Your body is constantly changing, as old cells are replaced with new ones. Cartilage, bone, joint linings, muscles, and nerves adapt to life and movement. These changes can be helpful (like those that happen with exercise training) but some changes can be linked with pain, stiffness or swelling.
Osteoarthritis (OA) is a term that is used to describe changes in joints. Changes in knee cartilage and joint surfaces happen, but these are only part of the story. Most of what you see and feel is due to change in tissues around your knee and how your brain and body respond.
Key points about OA:
- OA is a process, not an end-point.
- OA involves many tissues (not just your knee).
- OA is a process you can help.
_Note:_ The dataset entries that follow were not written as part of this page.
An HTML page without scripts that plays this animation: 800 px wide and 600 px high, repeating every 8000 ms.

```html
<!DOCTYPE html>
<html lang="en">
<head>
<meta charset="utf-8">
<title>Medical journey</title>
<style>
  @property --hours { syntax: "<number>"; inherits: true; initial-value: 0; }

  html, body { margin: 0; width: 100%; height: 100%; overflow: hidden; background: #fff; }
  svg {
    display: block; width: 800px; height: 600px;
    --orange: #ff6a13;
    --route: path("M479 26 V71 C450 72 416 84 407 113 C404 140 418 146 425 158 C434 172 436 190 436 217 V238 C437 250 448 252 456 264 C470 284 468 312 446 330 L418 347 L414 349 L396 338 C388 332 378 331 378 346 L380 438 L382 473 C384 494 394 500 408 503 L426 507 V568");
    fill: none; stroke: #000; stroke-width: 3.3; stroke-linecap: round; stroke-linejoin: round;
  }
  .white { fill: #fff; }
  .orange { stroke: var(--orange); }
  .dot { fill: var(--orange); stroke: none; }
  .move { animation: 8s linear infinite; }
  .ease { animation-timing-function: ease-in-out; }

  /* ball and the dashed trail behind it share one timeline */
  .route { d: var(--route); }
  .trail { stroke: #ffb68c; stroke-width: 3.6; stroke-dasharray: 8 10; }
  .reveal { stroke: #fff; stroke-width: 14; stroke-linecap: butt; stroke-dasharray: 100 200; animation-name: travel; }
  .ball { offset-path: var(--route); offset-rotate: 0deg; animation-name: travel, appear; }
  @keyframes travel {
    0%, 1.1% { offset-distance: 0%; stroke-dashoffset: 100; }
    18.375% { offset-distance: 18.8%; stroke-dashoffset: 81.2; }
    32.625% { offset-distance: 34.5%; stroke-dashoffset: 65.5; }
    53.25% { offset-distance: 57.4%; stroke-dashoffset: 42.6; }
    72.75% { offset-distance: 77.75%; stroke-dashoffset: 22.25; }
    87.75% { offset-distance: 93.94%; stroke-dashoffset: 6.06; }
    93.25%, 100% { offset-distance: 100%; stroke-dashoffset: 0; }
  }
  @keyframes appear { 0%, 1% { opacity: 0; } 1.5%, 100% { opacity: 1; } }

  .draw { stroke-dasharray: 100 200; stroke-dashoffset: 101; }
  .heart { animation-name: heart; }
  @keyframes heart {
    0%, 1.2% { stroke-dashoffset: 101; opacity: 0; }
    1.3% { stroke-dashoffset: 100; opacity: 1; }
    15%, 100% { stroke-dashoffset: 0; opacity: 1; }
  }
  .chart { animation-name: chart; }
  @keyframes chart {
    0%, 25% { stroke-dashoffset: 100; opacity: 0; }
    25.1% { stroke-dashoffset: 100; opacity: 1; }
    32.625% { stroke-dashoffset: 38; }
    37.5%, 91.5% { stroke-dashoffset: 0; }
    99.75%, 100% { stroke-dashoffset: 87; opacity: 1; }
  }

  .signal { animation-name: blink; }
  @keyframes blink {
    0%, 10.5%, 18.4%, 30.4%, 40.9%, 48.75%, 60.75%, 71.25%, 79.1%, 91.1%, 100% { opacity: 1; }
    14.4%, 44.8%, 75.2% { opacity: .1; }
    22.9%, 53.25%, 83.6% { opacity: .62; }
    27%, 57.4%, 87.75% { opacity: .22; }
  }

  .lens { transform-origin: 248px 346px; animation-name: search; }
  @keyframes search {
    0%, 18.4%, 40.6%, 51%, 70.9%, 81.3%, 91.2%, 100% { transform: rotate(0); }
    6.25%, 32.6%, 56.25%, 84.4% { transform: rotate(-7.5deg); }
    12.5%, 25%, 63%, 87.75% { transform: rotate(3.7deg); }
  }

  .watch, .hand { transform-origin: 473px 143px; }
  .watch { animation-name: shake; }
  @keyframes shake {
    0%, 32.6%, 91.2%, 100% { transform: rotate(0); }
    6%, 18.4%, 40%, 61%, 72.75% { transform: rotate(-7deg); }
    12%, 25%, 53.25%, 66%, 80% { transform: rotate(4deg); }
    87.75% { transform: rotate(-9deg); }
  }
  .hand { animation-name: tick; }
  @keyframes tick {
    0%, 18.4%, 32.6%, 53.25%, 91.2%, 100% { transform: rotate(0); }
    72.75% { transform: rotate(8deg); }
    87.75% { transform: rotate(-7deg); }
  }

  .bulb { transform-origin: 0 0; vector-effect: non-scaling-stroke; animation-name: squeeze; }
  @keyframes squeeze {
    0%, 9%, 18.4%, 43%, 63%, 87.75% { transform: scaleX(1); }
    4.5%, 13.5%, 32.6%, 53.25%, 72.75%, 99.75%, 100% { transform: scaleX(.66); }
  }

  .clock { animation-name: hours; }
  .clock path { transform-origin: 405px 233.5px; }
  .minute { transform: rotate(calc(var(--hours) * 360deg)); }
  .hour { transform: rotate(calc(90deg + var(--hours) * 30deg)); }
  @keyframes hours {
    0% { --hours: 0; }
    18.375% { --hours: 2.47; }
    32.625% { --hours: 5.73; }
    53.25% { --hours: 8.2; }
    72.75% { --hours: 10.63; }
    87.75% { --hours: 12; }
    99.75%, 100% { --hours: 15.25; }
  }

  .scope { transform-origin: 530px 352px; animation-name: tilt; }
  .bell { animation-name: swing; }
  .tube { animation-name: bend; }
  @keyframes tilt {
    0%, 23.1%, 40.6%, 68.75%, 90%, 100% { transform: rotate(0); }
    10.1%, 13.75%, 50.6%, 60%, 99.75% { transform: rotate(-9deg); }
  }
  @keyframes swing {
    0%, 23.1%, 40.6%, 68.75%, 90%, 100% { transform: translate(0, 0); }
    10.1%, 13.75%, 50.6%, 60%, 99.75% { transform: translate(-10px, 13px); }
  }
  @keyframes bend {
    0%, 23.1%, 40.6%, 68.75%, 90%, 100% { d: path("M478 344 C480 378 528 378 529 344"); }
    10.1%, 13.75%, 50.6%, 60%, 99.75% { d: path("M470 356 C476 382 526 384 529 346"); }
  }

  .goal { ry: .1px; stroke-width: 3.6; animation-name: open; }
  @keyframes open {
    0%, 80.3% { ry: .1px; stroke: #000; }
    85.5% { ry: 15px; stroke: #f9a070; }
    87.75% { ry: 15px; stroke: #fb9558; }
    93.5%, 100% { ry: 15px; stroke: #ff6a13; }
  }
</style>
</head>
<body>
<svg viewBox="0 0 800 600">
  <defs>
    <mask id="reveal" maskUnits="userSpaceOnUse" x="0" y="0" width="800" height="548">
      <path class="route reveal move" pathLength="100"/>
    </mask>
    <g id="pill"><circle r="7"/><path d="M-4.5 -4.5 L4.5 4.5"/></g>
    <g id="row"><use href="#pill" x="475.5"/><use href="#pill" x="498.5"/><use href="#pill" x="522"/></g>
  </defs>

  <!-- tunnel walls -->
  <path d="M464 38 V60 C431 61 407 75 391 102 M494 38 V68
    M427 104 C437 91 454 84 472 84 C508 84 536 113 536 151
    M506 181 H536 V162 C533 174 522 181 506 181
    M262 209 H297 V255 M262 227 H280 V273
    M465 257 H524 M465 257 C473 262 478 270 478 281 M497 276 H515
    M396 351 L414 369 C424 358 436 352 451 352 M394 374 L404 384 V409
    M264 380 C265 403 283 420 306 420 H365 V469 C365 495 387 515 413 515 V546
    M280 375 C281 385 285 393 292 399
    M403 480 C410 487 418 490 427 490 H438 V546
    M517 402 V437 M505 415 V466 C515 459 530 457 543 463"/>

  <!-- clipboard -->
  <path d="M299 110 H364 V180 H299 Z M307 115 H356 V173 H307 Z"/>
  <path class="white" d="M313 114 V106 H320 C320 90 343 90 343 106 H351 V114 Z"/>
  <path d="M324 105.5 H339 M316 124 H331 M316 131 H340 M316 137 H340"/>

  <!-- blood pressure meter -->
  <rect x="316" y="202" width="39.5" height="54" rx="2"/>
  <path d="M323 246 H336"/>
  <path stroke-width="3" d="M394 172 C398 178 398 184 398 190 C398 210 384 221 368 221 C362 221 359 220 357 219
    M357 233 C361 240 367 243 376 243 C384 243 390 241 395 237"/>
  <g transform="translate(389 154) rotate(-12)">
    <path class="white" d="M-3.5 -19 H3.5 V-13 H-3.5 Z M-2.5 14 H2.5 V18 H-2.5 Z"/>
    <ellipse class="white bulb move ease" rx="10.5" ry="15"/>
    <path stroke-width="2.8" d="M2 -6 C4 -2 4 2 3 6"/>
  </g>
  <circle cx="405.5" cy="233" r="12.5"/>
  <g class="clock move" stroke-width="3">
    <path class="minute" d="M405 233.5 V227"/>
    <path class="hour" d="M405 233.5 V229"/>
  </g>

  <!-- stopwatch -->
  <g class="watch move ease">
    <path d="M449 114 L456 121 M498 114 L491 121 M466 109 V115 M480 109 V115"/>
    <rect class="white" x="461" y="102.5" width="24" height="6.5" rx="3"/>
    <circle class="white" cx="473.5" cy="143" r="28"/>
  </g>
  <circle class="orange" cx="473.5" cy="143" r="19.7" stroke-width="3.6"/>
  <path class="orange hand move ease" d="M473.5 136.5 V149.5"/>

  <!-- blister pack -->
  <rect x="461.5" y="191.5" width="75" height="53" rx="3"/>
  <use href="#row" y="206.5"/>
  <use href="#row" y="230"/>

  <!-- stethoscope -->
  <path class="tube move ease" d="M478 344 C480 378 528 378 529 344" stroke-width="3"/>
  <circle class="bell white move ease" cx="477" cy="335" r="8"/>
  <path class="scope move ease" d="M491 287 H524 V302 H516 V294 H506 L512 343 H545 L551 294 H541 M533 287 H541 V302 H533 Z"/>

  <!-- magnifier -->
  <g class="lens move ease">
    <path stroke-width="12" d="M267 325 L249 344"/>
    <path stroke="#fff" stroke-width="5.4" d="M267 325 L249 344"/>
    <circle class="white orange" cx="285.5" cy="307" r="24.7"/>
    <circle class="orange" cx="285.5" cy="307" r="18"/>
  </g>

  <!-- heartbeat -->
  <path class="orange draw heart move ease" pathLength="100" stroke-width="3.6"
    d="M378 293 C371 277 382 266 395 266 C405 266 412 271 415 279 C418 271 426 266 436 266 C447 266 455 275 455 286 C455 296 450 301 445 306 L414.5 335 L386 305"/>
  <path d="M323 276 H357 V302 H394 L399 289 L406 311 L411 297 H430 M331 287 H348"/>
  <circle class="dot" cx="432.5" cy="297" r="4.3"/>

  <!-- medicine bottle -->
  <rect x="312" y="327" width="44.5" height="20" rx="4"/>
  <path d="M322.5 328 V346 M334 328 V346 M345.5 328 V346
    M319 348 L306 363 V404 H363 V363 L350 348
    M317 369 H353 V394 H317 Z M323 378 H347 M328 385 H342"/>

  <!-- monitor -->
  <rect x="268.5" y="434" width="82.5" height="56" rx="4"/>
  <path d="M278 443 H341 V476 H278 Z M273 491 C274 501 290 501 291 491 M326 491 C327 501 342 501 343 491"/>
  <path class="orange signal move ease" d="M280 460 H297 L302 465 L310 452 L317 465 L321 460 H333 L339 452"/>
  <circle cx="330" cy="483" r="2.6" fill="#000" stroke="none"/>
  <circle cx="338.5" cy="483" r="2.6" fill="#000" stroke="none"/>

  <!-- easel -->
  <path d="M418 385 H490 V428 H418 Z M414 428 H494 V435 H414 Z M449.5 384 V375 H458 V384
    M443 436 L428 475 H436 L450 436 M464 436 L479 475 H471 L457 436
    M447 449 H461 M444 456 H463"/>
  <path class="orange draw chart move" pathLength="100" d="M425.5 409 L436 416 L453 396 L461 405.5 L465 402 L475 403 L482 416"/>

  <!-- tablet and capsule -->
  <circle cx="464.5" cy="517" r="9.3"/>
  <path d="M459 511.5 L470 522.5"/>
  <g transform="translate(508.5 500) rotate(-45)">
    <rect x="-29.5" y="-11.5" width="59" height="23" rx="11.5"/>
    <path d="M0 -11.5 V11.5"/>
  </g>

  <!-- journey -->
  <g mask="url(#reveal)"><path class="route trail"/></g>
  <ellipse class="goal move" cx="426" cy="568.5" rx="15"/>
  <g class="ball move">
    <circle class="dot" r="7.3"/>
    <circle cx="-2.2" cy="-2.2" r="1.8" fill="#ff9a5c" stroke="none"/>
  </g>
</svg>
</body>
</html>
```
OA is not something that happens suddenly, but rather a process that has been going on very slowly for a long time. Changes in your knee will have been there for much longer than you have noticed pain.
OA changes are more often painful in people who have been less active, are overweight, or who have old injuries. It is not true that everyone gets OA as they get older. It is also not true that OA always gets worse with age.
What has affected your knee so far is not the most important thing. What matters is that there are many things you can do to improve your joint health, how it feels, and how well you can take part in life.
There is a lot more to your knee than just cartilage. It is important to also think about muscles, tendons, bones, joint linings, joint fluid, ligaments, and nerves.